→ **Task item**
Please give the records below again in full, exactly, with the images left out.

→ **Records to use**
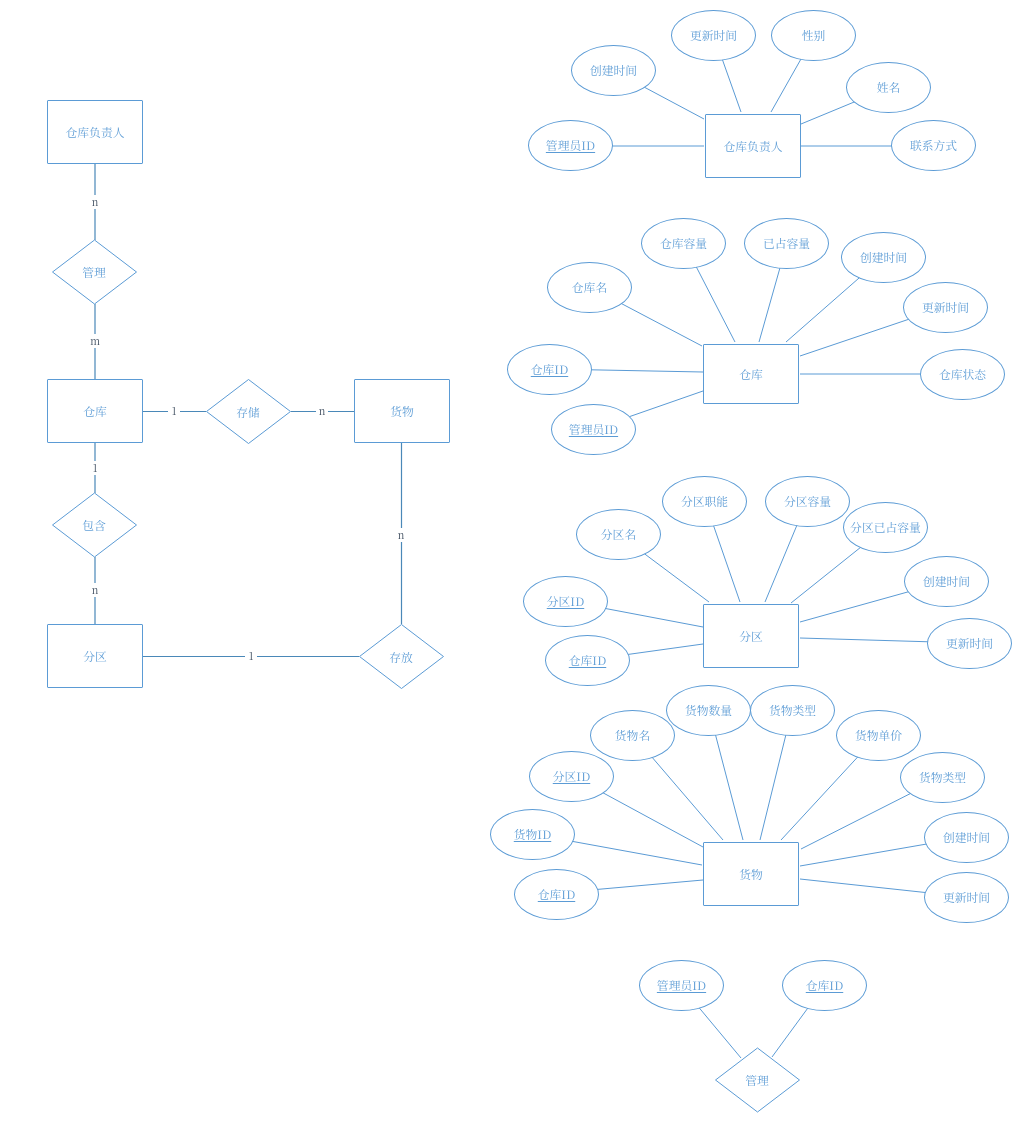
<!DOCTYPE html>
<html lang="zh-CN">
<head>
<meta charset="utf-8">
<title>仓库 E-R</title>
<style>
:root {
  --paper: #ffffff;
  --stroke: #5b9bd5;
  --relation-line: #4a88b8;
  --text: #5b9bd5;
  --cardinality: #3b4a5c;
}
* { box-sizing: border-box; }
html, body { margin: 0; background: var(--paper); }
.diagram {
  position: relative;
  width: 1023px;
  height: 1123px;
  overflow: hidden;
  background: var(--paper);
  color: var(--text);
  font: 11.8px/16px "Noto Serif CJK SC", "Noto Serif", serif;
}
.node, .cardinality {
  position: absolute;
  left: var(--x);
  top: var(--y);
  display: flex;
  align-items: center;
  justify-content: center;
  white-space: nowrap;
}
.node { padding-bottom: 1px; }
.entity { width: 96px; height: 64px; margin: -32px 0 0 -48px; border: 1px solid var(--stroke); border-radius: 1px; background: var(--paper); }
.entity.low { height: 60px; margin-top: -30px; }
.attribute { width: 85px; height: 51px; margin: -25px 0 0 -43px; padding-bottom: 2px; border: 1px solid var(--stroke); border-radius: 50%; background: var(--paper); }
.relation { width: 86px; height: 64px; margin: -32px 0 0 -43px; }
.key { text-decoration: underline; text-underline-offset: 2px; }
.lines { position: absolute; left: 0; top: 0; fill: var(--paper); stroke: var(--stroke); stroke-width: 1; }
.lines .relations { stroke: var(--relation-line); stroke-width: 1.2; }
.cardinality { width: 12px; height: 14px; margin: -7px 0 0 -6px; background: var(--paper); color: var(--cardinality); font-size: 10px; line-height: 14px; }
</style>
</head>
<body>
<main class="diagram">

  <svg class="lines" width="1023" height="1123" viewBox="0 0 1023 1123" aria-hidden="true">
    <defs>
      <polygon id="diamond" points="0,-32 42,0 0,32 -42,0"/>
    </defs>
    <g class="relations">
      <path d="M95 164V240M95 304V379M95 443V493M95 557V624"/>
      <path d="M143 411.5H206M291 411.5H354M401.5 443V624M143 656.5H359"/>
    </g>
    <g class="attribute-lines">
      <path d="M571 146H704M614 71L704 119M714 36L741 112M814 36L771 112M888 88L801 124M934 146H801"/>
      <path d="M594 429L703 391M550 369L703 372M590 287L702 346M684 243L735 342M787 243L759 342M883 257L786 342M945 307L800 356M963 374H800"/>
      <path d="M588 660L703 644M566 601L703 627M618 534L709 602M705 501L740 602M807 501L765 602M886 527L791 603M947 581L800 622M970 643L800 638"/>
      <path d="M557 893L703 880M532 834L702 865M572 776L703 847M633 735L723 840M709 710L743 840M792 710L760 840M878 735L781 840M943 777L801 849M967 837L800 866M967 897L800 879"/>
      <path d="M681 986L741 1058M824 986L772 1057"/>
    </g>
    <g class="diamonds">
      <use href="#diamond" x="94.5" y="272"/>
      <use href="#diamond" x="248.5" y="411.5"/>
      <use href="#diamond" x="94.5" y="525"/>
      <use href="#diamond" x="401.5" y="656.5"/>
      <use href="#diamond" x="757.5" y="1080"/>
    </g>
  </svg>

  <section class="overview">
    <div class="node entity" style="--x:95px;--y:132px">仓库负责人</div>
    <div class="node relation" style="--x:94px;--y:272px">管理</div>
    <div class="node entity" style="--x:95px;--y:411px">仓库</div>
    <div class="node relation" style="--x:248px;--y:412px">存储</div>
    <div class="node entity" style="--x:402px;--y:411px">货物</div>
    <div class="node relation" style="--x:94px;--y:525px">包含</div>
    <div class="node entity" style="--x:95px;--y:656px">分区</div>
    <div class="node relation" style="--x:401px;--y:657px">存放</div>
  </section>

  <section class="manager">
    <div class="node entity" style="--x:753px;--y:146px">仓库负责人</div>
    <div class="node attribute key" style="--x:571px;--y:145px">管理员ID</div>
    <div class="node attribute" style="--x:614px;--y:70px">创建时间</div>
    <div class="node attribute" style="--x:714px;--y:35px">更新时间</div>
    <div class="node attribute" style="--x:814px;--y:35px">性别</div>
    <div class="node attribute" style="--x:889px;--y:87px">姓名</div>
    <div class="node attribute" style="--x:934px;--y:145px">联系方式</div>
  </section>

  <section class="warehouse">
    <div class="node entity low" style="--x:751px;--y:374px">仓库</div>
    <div class="node attribute key" style="--x:594px;--y:429px">管理员ID</div>
    <div class="node attribute key" style="--x:550px;--y:369px">仓库ID</div>
    <div class="node attribute" style="--x:590px;--y:287px">仓库名</div>
    <div class="node attribute" style="--x:684px;--y:243px">仓库容量</div>
    <div class="node attribute" style="--x:787px;--y:243px">已占容量</div>
    <div class="node attribute" style="--x:884px;--y:257px">创建时间</div>
    <div class="node attribute" style="--x:946px;--y:307px">更新时间</div>
    <div class="node attribute" style="--x:963px;--y:374px">仓库状态</div>
  </section>

  <section class="zone">
    <div class="node entity" style="--x:751px;--y:636px">分区</div>
    <div class="node attribute key" style="--x:588px;--y:660px">仓库ID</div>
    <div class="node attribute key" style="--x:566px;--y:601px">分区ID</div>
    <div class="node attribute" style="--x:619px;--y:534px">分区名</div>
    <div class="node attribute" style="--x:705px;--y:501px">分区职能</div>
    <div class="node attribute" style="--x:808px;--y:501px">分区容量</div>
    <div class="node attribute" style="--x:886px;--y:527px">分区已占容量</div>
    <div class="node attribute" style="--x:947px;--y:581px">创建时间</div>
    <div class="node attribute" style="--x:970px;--y:643px">更新时间</div>
  </section>

  <section class="goods">
    <div class="node entity" style="--x:751px;--y:874px">货物</div>
    <div class="node attribute key" style="--x:557px;--y:894px">仓库ID</div>
    <div class="node attribute key" style="--x:533px;--y:834px">货物ID</div>
    <div class="node attribute key" style="--x:572px;--y:776px">分区ID</div>
    <div class="node attribute" style="--x:633px;--y:735px">货物名</div>
    <div class="node attribute" style="--x:709px;--y:710px">货物数量</div>
    <div class="node attribute" style="--x:793px;--y:710px">货物类型</div>
    <div class="node attribute" style="--x:879px;--y:735px">货物单价</div>
    <div class="node attribute" style="--x:943px;--y:777px">货物类型</div>
    <div class="node attribute" style="--x:967px;--y:837px">创建时间</div>
    <div class="node attribute" style="--x:967px;--y:897px">更新时间</div>
  </section>

  <section class="management">
    <div class="node attribute key" style="--x:682px;--y:985px">管理员ID</div>
    <div class="node attribute key" style="--x:825px;--y:985px">仓库ID</div>
    <div class="node relation" style="--x:757px;--y:1080px">管理</div>
  </section>

  <section class="cardinalities">
    <span class="cardinality" style="--x:95px;--y:202px">n</span>
    <span class="cardinality" style="--x:95px;--y:341px">m</span>
    <span class="cardinality" style="--x:174px;--y:411px">1</span>
    <span class="cardinality" style="--x:322px;--y:411px">n</span>
    <span class="cardinality" style="--x:95px;--y:468px">1</span>
    <span class="cardinality" style="--x:95px;--y:590px">n</span>
    <span class="cardinality" style="--x:401px;--y:535px">n</span>
    <span class="cardinality" style="--x:251px;--y:656px">1</span>
  </section>

</main>
</body>
</html>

→ **Answer for the task**
<!DOCTYPE html>
<html lang="zh-CN">
<head>
<meta charset="utf-8">
<title>仓库 E-R</title>
<style>
:root {
  --paper: #ffffff;
  --stroke: #5b9bd5;
  --relation-line: #4a88b8;
  --text: #5b9bd5;
  --cardinality: #3b4a5c;
}
* { box-sizing: border-box; }
html, body { margin: 0; background: var(--paper); }
.diagram {
  position: relative;
  width: 1023px;
  height: 1123px;
  overflow: hidden;
  background: var(--paper);
  color: var(--text);
  font: 11.8px/16px "Noto Serif CJK SC", "Noto Serif", serif;
}
.node, .cardinality {
  position: absolute;
  left: var(--x);
  top: var(--y);
  display: flex;
  align-items: center;
  justify-content: center;
  white-space: nowrap;
}
.node { padding-bottom: 1px; }
.entity { width: 96px; height: 64px; margin: -32px 0 0 -48px; border: 1px solid var(--stroke); border-radius: 1px; background: var(--paper); }
.entity.low { height: 60px; margin-top: -30px; }
.attribute { width: 85px; height: 51px; margin: -25px 0 0 -43px; padding-bottom: 2px; border: 1px solid var(--stroke); border-radius: 50%; background: var(--paper); }
.relation { width: 86px; height: 64px; margin: -32px 0 0 -43px; }
.key { text-decoration: underline; text-underline-offset: 2px; }
.lines { position: absolute; left: 0; top: 0; fill: var(--paper); stroke: var(--stroke); stroke-width: 1; }
.lines .relations { stroke: var(--relation-line); stroke-width: 1.2; }
.cardinality { width: 12px; height: 14px; margin: -7px 0 0 -6px; background: var(--paper); color: var(--cardinality); font-size: 10px; line-height: 14px; }
</style>
</head>
<body>
<main class="diagram">

  <svg class="lines" width="1023" height="1123" viewBox="0 0 1023 1123" aria-hidden="true">
    <defs>
      <polygon id="diamond" points="0,-32 42,0 0,32 -42,0"/>
    </defs>
    <g class="relations">
      <path d="M95 164V240M95 304V379M95 443V493M95 557V624"/>
      <path d="M143 411.5H206M291 411.5H354M401.5 443V624M143 656.5H359"/>
    </g>
    <g class="attribute-lines">
      <path d="M571 146H704M614 71L704 119M714 36L741 112M814 36L771 112M888 88L801 124M934 146H801"/>
      <path d="M594 429L703 391M550 369L703 372M590 287L702 346M684 243L735 342M787 243L759 342M883 257L786 342M945 307L800 356M963 374H800"/>
      <path d="M588 660L703 644M566 601L703 627M618 534L709 602M705 501L740 602M807 501L765 602M886 527L791 603M947 581L800 622M970 643L800 638"/>
      <path d="M557 893L703 880M532 834L702 865M572 776L703 847M633 735L723 840M709 710L743 840M792 710L760 840M878 735L781 840M943 777L801 849M967 837L800 866M967 897L800 879"/>
      <path d="M681 986L741 1058M824 986L772 1057"/>
    </g>
    <g class="diamonds">
      <use href="#diamond" x="94.5" y="272"/>
      <use href="#diamond" x="248.5" y="411.5"/>
      <use href="#diamond" x="94.5" y="525"/>
      <use href="#diamond" x="401.5" y="656.5"/>
      <use href="#diamond" x="757.5" y="1080"/>
    </g>
  </svg>

  <section class="overview">
    <div class="node entity" style="--x:95px;--y:132px">仓库负责人</div>
    <div class="node relation" style="--x:94px;--y:272px">管理</div>
    <div class="node entity" style="--x:95px;--y:411px">仓库</div>
    <div class="node relation" style="--x:248px;--y:412px">存储</div>
    <div class="node entity" style="--x:402px;--y:411px">货物</div>
    <div class="node relation" style="--x:94px;--y:525px">包含</div>
    <div class="node entity" style="--x:95px;--y:656px">分区</div>
    <div class="node relation" style="--x:401px;--y:657px">存放</div>
  </section>

  <section class="manager">
    <div class="node entity" style="--x:753px;--y:146px">仓库负责人</div>
    <div class="node attribute key" style="--x:571px;--y:145px">管理员ID</div>
    <div class="node attribute" style="--x:614px;--y:70px">创建时间</div>
    <div class="node attribute" style="--x:714px;--y:35px">更新时间</div>
    <div class="node attribute" style="--x:814px;--y:35px">性别</div>
    <div class="node attribute" style="--x:889px;--y:87px">姓名</div>
    <div class="node attribute" style="--x:934px;--y:145px">联系方式</div>
  </section>

  <section class="warehouse">
    <div class="node entity low" style="--x:751px;--y:374px">仓库</div>
    <div class="node attribute key" style="--x:594px;--y:429px">管理员ID</div>
    <div class="node attribute key" style="--x:550px;--y:369px">仓库ID</div>
    <div class="node attribute" style="--x:590px;--y:287px">仓库名</div>
    <div class="node attribute" style="--x:684px;--y:243px">仓库容量</div>
    <div class="node attribute" style="--x:787px;--y:243px">已占容量</div>
    <div class="node attribute" style="--x:884px;--y:257px">创建时间</div>
    <div class="node attribute" style="--x:946px;--y:307px">更新时间</div>
    <div class="node attribute" style="--x:963px;--y:374px">仓库状态</div>
  </section>

  <section class="zone">
    <div class="node entity" style="--x:751px;--y:636px">分区</div>
    <div class="node attribute key" style="--x:588px;--y:660px">仓库ID</div>
    <div class="node attribute key" style="--x:566px;--y:601px">分区ID</div>
    <div class="node attribute" style="--x:619px;--y:534px">分区名</div>
    <div class="node attribute" style="--x:705px;--y:501px">分区职能</div>
    <div class="node attribute" style="--x:808px;--y:501px">分区容量</div>
    <div class="node attribute" style="--x:886px;--y:527px">分区已占容量</div>
    <div class="node attribute" style="--x:947px;--y:581px">创建时间</div>
    <div class="node attribute" style="--x:970px;--y:643px">更新时间</div>
  </section>

  <section class="goods">
    <div class="node entity" style="--x:751px;--y:874px">货物</div>
    <div class="node attribute key" style="--x:557px;--y:894px">仓库ID</div>
    <div class="node attribute key" style="--x:533px;--y:834px">货物ID</div>
    <div class="node attribute key" style="--x:572px;--y:776px">分区ID</div>
    <div class="node attribute" style="--x:633px;--y:735px">货物名</div>
    <div class="node attribute" style="--x:709px;--y:710px">货物数量</div>
    <div class="node attribute" style="--x:793px;--y:710px">货物类型</div>
    <div class="node attribute" style="--x:879px;--y:735px">货物单价</div>
    <div class="node attribute" style="--x:943px;--y:777px">货物类型</div>
    <div class="node attribute" style="--x:967px;--y:837px">创建时间</div>
    <div class="node attribute" style="--x:967px;--y:897px">更新时间</div>
  </section>

  <section class="management">
    <div class="node attribute key" style="--x:682px;--y:985px">管理员ID</div>
    <div class="node attribute key" style="--x:825px;--y:985px">仓库ID</div>
    <div class="node relation" style="--x:757px;--y:1080px">管理</div>
  </section>

  <section class="cardinalities">
    <span class="cardinality" style="--x:95px;--y:202px">n</span>
    <span class="cardinality" style="--x:95px;--y:341px">m</span>
    <span class="cardinality" style="--x:174px;--y:411px">1</span>
    <span class="cardinality" style="--x:322px;--y:411px">n</span>
    <span class="cardinality" style="--x:95px;--y:468px">1</span>
    <span class="cardinality" style="--x:95px;--y:590px">n</span>
    <span class="cardinality" style="--x:401px;--y:535px">n</span>
    <span class="cardinality" style="--x:251px;--y:656px">1</span>
  </section>

</main>
</body>
</html>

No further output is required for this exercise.